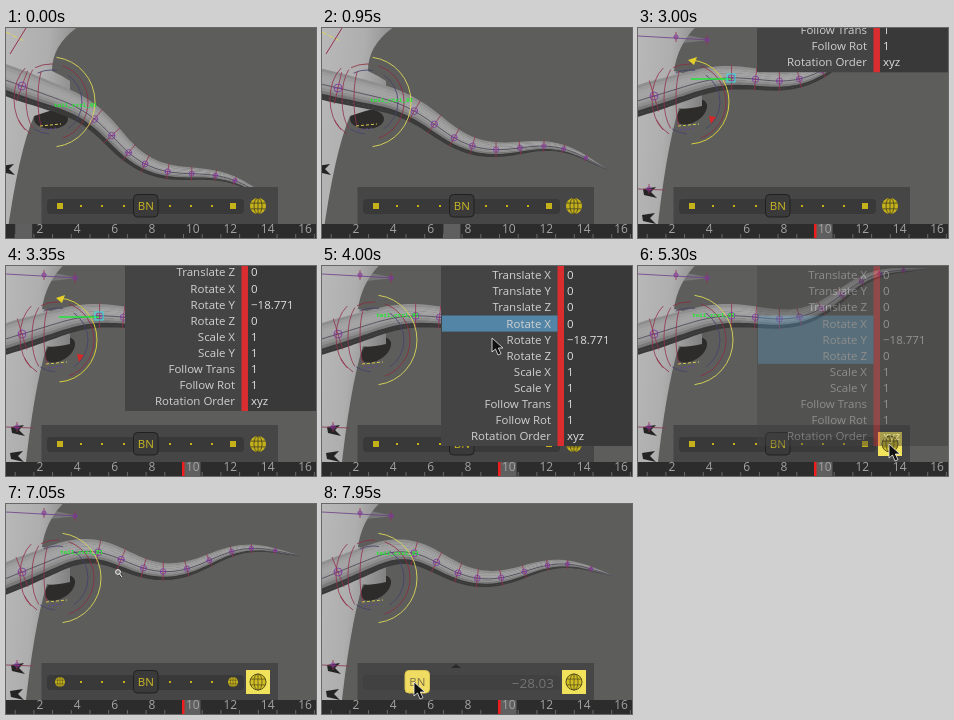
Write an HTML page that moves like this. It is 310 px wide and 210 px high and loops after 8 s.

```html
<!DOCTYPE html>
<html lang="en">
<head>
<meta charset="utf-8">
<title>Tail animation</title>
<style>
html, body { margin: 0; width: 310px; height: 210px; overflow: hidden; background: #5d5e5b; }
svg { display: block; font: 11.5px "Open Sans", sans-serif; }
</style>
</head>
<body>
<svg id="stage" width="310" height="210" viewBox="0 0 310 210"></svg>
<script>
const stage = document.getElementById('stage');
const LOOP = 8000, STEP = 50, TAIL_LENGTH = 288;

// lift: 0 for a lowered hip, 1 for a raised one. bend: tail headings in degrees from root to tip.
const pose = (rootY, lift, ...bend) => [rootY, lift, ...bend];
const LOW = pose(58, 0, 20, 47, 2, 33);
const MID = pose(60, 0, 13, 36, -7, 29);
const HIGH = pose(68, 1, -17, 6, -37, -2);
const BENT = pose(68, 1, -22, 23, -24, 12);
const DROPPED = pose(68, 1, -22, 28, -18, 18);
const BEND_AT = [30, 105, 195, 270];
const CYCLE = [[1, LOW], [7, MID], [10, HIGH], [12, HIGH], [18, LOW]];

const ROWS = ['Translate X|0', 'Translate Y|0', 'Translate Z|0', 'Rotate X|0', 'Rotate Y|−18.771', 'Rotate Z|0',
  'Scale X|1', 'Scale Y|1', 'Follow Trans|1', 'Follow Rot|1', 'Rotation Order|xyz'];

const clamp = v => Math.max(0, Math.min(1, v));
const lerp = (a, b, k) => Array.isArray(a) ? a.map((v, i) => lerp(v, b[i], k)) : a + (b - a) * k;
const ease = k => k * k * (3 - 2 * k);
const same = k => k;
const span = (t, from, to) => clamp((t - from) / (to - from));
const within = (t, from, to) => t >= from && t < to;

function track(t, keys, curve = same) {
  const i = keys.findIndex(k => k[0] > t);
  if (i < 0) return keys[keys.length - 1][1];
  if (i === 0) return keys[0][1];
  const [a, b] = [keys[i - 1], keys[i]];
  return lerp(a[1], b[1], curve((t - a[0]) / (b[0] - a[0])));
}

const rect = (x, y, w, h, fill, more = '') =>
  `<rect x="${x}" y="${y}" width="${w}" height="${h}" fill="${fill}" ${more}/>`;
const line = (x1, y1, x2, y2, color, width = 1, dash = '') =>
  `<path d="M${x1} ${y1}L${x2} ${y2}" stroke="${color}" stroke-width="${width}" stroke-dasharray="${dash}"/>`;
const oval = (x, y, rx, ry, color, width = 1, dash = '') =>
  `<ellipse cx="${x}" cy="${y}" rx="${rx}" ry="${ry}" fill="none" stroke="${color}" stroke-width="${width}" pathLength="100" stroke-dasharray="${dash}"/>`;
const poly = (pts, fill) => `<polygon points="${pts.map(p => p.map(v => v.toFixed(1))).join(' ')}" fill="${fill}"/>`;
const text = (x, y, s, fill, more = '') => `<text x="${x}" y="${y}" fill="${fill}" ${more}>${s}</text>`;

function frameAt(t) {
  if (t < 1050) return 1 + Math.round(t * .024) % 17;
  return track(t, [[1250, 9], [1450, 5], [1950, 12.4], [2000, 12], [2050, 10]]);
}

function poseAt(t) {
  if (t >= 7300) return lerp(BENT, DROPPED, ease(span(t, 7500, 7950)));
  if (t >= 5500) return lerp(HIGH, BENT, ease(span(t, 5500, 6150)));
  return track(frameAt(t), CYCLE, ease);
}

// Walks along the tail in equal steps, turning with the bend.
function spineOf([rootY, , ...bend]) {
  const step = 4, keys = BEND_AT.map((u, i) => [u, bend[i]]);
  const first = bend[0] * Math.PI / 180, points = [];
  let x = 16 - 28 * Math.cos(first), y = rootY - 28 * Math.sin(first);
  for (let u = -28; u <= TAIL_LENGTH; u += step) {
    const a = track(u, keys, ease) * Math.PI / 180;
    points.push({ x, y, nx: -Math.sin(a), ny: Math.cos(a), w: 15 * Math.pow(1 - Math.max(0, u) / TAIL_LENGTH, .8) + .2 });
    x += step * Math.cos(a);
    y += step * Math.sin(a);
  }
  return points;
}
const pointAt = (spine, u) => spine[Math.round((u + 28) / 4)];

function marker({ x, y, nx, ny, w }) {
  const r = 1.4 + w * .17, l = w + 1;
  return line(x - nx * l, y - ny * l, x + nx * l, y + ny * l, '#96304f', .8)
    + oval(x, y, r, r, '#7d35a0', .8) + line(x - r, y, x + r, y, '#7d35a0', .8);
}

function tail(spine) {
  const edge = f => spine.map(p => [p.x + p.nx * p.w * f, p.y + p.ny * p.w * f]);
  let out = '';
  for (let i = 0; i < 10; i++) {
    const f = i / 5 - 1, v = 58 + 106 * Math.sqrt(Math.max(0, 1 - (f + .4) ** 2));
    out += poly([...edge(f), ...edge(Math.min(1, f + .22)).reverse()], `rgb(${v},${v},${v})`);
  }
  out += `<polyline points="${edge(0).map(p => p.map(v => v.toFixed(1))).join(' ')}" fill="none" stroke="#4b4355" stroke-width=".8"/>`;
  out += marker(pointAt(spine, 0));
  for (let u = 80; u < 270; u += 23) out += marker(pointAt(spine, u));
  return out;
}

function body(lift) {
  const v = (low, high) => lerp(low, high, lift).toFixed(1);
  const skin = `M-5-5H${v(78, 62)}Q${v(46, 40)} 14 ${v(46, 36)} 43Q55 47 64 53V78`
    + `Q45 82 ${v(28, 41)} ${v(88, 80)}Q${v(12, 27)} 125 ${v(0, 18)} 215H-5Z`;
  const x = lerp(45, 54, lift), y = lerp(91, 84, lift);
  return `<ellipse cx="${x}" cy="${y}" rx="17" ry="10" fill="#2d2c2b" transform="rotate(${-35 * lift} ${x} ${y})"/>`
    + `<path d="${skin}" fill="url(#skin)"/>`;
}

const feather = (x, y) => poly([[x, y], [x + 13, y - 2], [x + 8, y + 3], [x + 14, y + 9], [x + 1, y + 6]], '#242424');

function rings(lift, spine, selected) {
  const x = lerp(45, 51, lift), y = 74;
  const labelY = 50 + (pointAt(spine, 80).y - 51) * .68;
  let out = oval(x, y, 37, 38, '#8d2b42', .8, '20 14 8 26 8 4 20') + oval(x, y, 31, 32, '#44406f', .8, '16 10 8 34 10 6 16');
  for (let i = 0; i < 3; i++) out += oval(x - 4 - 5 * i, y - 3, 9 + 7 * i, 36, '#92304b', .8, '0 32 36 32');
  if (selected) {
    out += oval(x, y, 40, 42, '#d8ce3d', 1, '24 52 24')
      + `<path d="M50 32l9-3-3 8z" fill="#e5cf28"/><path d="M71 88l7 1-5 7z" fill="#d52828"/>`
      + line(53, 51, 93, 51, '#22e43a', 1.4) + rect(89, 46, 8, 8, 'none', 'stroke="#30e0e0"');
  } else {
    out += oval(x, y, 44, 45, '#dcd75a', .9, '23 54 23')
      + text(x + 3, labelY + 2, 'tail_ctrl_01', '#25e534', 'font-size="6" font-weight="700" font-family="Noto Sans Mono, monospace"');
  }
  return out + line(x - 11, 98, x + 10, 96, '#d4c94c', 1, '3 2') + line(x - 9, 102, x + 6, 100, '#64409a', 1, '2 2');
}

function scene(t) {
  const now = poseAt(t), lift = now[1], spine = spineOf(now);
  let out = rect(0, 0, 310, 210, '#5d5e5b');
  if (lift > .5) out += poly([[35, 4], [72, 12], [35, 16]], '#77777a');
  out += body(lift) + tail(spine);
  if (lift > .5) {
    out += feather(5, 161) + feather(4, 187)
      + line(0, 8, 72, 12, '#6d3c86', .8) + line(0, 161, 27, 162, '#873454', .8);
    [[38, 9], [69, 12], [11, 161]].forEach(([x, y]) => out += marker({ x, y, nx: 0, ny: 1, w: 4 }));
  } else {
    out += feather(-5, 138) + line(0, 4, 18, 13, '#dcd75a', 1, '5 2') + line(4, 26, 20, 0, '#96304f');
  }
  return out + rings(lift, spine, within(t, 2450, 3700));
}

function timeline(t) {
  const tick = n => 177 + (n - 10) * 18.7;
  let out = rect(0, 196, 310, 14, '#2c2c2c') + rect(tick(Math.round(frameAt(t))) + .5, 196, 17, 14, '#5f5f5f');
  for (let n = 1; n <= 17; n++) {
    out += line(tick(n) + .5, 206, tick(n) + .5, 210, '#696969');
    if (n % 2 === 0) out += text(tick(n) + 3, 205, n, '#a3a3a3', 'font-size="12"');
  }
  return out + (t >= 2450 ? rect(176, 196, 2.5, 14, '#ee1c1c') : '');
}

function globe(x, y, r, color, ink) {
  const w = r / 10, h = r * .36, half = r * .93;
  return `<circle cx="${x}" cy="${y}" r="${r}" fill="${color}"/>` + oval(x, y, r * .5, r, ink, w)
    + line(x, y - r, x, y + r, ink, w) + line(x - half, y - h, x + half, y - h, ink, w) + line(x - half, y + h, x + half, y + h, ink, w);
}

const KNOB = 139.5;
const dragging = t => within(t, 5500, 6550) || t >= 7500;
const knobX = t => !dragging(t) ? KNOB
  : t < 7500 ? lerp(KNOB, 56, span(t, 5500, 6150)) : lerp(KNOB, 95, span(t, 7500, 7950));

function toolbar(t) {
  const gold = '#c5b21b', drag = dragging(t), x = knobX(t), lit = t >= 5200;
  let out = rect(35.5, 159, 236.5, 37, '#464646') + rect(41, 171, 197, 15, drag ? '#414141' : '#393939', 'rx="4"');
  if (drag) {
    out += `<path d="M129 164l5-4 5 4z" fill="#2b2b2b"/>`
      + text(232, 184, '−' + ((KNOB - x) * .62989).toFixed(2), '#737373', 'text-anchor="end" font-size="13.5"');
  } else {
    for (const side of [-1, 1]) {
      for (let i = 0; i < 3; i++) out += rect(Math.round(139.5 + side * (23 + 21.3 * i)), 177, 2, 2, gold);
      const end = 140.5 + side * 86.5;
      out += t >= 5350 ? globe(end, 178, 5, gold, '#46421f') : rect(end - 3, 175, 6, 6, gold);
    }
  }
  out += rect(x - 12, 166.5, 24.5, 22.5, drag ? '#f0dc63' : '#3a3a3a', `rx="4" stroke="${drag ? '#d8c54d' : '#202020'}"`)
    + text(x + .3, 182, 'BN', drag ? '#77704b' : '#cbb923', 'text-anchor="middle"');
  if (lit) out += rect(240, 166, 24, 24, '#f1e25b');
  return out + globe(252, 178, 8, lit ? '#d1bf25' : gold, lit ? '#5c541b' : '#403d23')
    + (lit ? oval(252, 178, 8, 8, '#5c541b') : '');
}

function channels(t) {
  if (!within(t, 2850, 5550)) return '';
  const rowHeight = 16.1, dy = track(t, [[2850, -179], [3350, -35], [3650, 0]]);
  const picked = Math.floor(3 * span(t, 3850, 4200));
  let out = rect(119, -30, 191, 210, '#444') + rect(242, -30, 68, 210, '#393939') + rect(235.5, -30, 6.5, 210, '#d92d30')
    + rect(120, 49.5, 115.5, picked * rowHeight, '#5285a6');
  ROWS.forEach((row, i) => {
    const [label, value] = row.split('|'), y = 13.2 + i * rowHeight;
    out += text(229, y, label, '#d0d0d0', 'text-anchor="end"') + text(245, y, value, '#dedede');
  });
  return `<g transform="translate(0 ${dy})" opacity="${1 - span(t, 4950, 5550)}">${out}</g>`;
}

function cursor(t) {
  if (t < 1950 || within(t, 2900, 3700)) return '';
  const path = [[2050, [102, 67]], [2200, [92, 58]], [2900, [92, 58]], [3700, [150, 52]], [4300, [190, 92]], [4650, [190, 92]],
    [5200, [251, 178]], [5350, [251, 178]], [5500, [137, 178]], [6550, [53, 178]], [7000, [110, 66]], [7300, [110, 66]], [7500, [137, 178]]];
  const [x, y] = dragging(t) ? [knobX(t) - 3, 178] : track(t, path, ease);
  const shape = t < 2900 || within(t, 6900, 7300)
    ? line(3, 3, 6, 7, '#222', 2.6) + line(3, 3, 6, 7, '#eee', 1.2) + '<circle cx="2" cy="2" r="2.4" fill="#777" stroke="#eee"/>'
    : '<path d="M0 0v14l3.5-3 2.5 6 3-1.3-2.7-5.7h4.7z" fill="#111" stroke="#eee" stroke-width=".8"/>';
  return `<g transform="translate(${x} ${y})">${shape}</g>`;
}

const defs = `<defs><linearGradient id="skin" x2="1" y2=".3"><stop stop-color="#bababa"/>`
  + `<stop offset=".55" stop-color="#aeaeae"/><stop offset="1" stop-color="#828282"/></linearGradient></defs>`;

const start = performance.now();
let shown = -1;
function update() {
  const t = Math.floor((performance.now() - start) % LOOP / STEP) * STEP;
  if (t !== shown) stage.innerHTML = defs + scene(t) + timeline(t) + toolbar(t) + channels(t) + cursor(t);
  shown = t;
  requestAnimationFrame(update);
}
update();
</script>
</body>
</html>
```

++++++++

### Task to complete
Find every line of the records holding "lerp". Answer with the count alone.

### Written reply
8